Scan the entries below for the word "ocean", then copy each line that holds it.

(Extracted information)

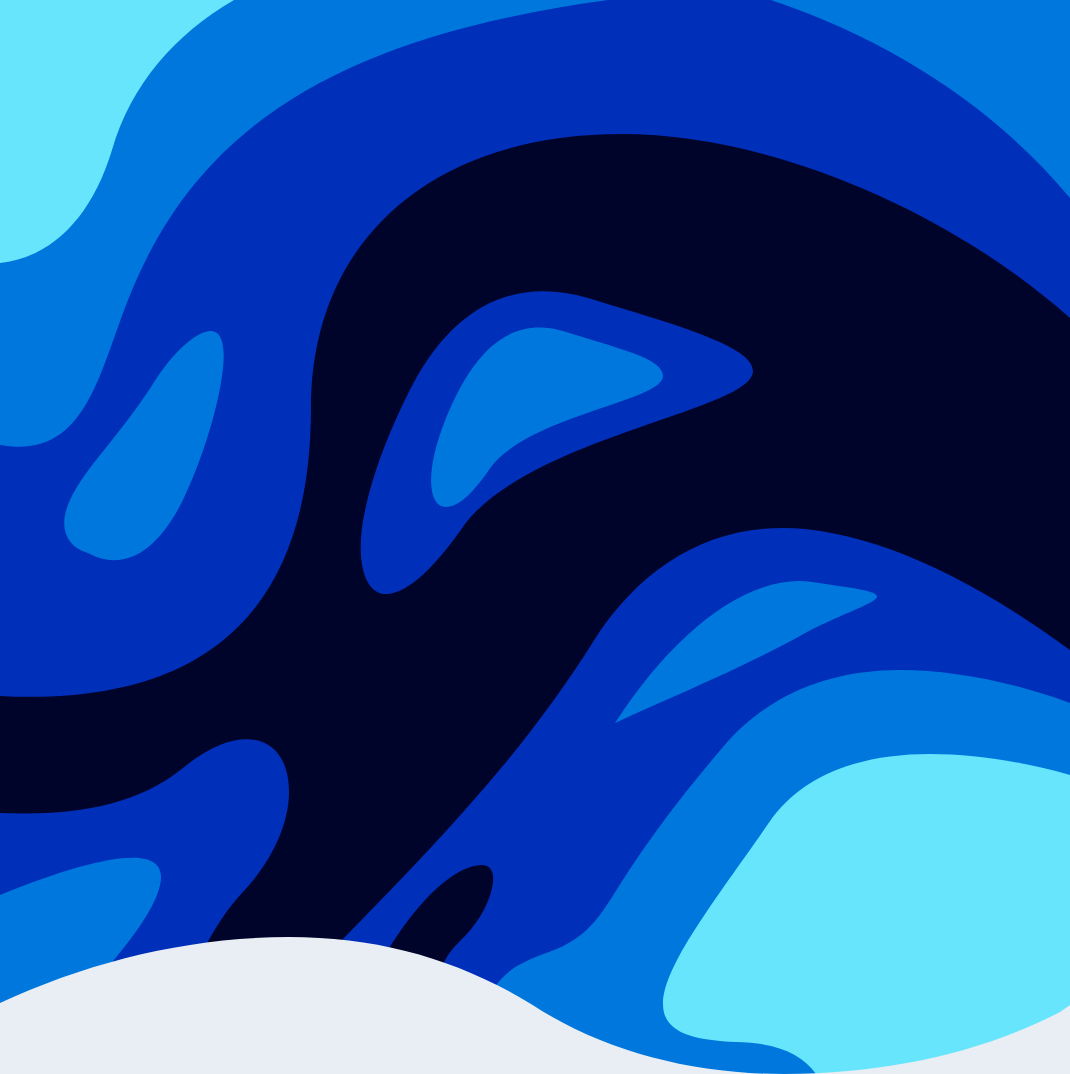
<!DOCTYPE html>
<html lang="en">
<head>
<meta charset="utf-8">
<title>Layered blue waves</title>
<style>
:root {
  --abyss: #00032a;
  --deep: #002fb9;
  --ocean: #0077dd;
  --lagoon: #66e5fc;
  --foam: #e8eef3;
}
html, body { margin: 0; overflow: hidden; background: var(--foam); }
.waves { display: block; width: 1070px; height: 1074px; }
.abyss { fill: var(--abyss); }
.deep { fill: var(--deep); }
.ocean { fill: var(--ocean); }
.lagoon { fill: var(--lagoon); }
.foam { fill: var(--foam); }
</style>
</head>
<body>
<svg class="waves" viewBox="0 0 1070 1074" role="img" aria-label="Abstract layered waves in blue">
  <rect class="abyss" width="1070" height="1074"/>

  <g id="upper-layers">
    <path class="deep" d="M0 0H1070V318C950 211 770 134 622 134C430 134 311 242 311 408C311 590 226 708 0 696Z"/>
    <path class="ocean" d="M0 0H608C330 38 194 132 128 300C98 376 85 460 0 445Z"/>
    <path class="ocean" d="M771 0H1070V198C994 107 892 41 771 0Z"/>
    <path class="lagoon" d="M0 0H234C174 35 131 85 112 150C92 216 53 257 0 263Z"/>
  </g>

  <g id="lower-left-layers">
    <path class="deep" d="M0 813C74 816 136 806 183 768C241 720 289 735 289 792C289 826 270 864 242 893C228 908 217 925 206 945L180 1074H0Z"/>
    <path class="ocean" d="M0 895C104 853 161 846 161 877C161 899 137 933 108 967L60 1074H0Z"/>
  </g>

  <g id="lower-right-layers">
    <path class="deep" d="M1070 650C960 569 860 528 782 528C704 528 638 570 593 642C524 752 441 839 342 940L400 1074H1070Z"/>
    <path class="ocean" d="M1070 703C1010 681 950 670 900 670C830 670 768 694 723 747C683 794 652 834 619 886C600 916 588 938 549 952C524 961 508 968 494 988L540 1074H1070Z"/>
    <path class="lagoon" d="M1070 775C1025 762 975 754 930 754C858 754 800 776 768 824C720 894 663 965 663 1004C663 1032 691 1040 736 1042C776 1043 801 1053 816 1074H1070Z"/>
    <path class="abyss" d="M388 950C420 898 456 865 482 865C493 865 495 877 492 888C488 907 475 927 460 941C453 948 447 955 443 965Z"/>
  </g>

  <g id="islands">
    <path class="ocean" d="M151 387C173 351 197 331 211 331C223 331 226 349 222 376C217 412 201 463 182 502C156 553 123 572 88 553C65 546 58 526 70 500C84 469 120 435 151 387Z"/>
    <path class="deep" d="M588 298C676 325 753 346 753 371C753 410 533 436 465 524C438 563 409 594 386 594C363 594 354 556 366 506C375 466 394 420 413 384C456 304 517 277 588 298Z"/>
    <path class="ocean" d="M563 331C619 349 663 358 663 376C663 401 531 415 491 467C474 492 459 507 446 507C431 507 428 483 434 456C438 437 448 411 457 394C483 343 516 318 563 331Z"/>
    <path class="ocean" d="M615 723C675 630 750 573 812 582C850 588 877 590 877 597C875 604 835 616 800 636C742 668 674 696 615 723Z"/>
  </g>

  <path class="foam" d="M0 1003C90 961 190 937 289 937C380 937 459 960 531 1004C603 1051 691 1074 784 1074C890 1074 985 1051 1060 1012L1070 1005V1074H0Z"/>
</svg>
</body>
</html>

(End Extracted information)

> _Answer section_:
  --ocean: #0077dd;
.ocean { fill: var(--ocean); }
    <path class="ocean" d="M0 0H608C330 38 194 132 128 300C98 376 85 460 0 445Z"/>
    <path class="ocean" d="M771 0H1070V198C994 107 892 41 771 0Z"/>
    <path class="ocean" d="M0 895C104 853 161 846 161 877C161 899 137 933 108 967L60 1074H0Z"/>
    <path class="ocean" d="M1070 703C1010 681 950 670 900 670C830 670 768 694 723 747C683 794 652 834 619 886C600 916 588 938 549 952C524 961 508 968 494 988L540 1074H1070Z"/>
    <path class="ocean" d="M151 387C173 351 197 331 211 331C223 331 226 349 222 376C217 412 201 463 182 502C156 553 123 572 88 553C65 546 58 526 70 500C84 469 120 435 151 387Z"/>
    <path class="ocean" d="M563 331C619 349 663 358 663 376C663 401 531 415 491 467C474 492 459 507 446 507C431 507 428 483 434 456C438 437 448 411 457 394C483 343 516 318 563 331Z"/>
    <path class="ocean" d="M615 723C675 630 750 573 812 582C850 588 877 590 877 597C875 604 835 616 800 636C742 668 674 696 615 723Z"/>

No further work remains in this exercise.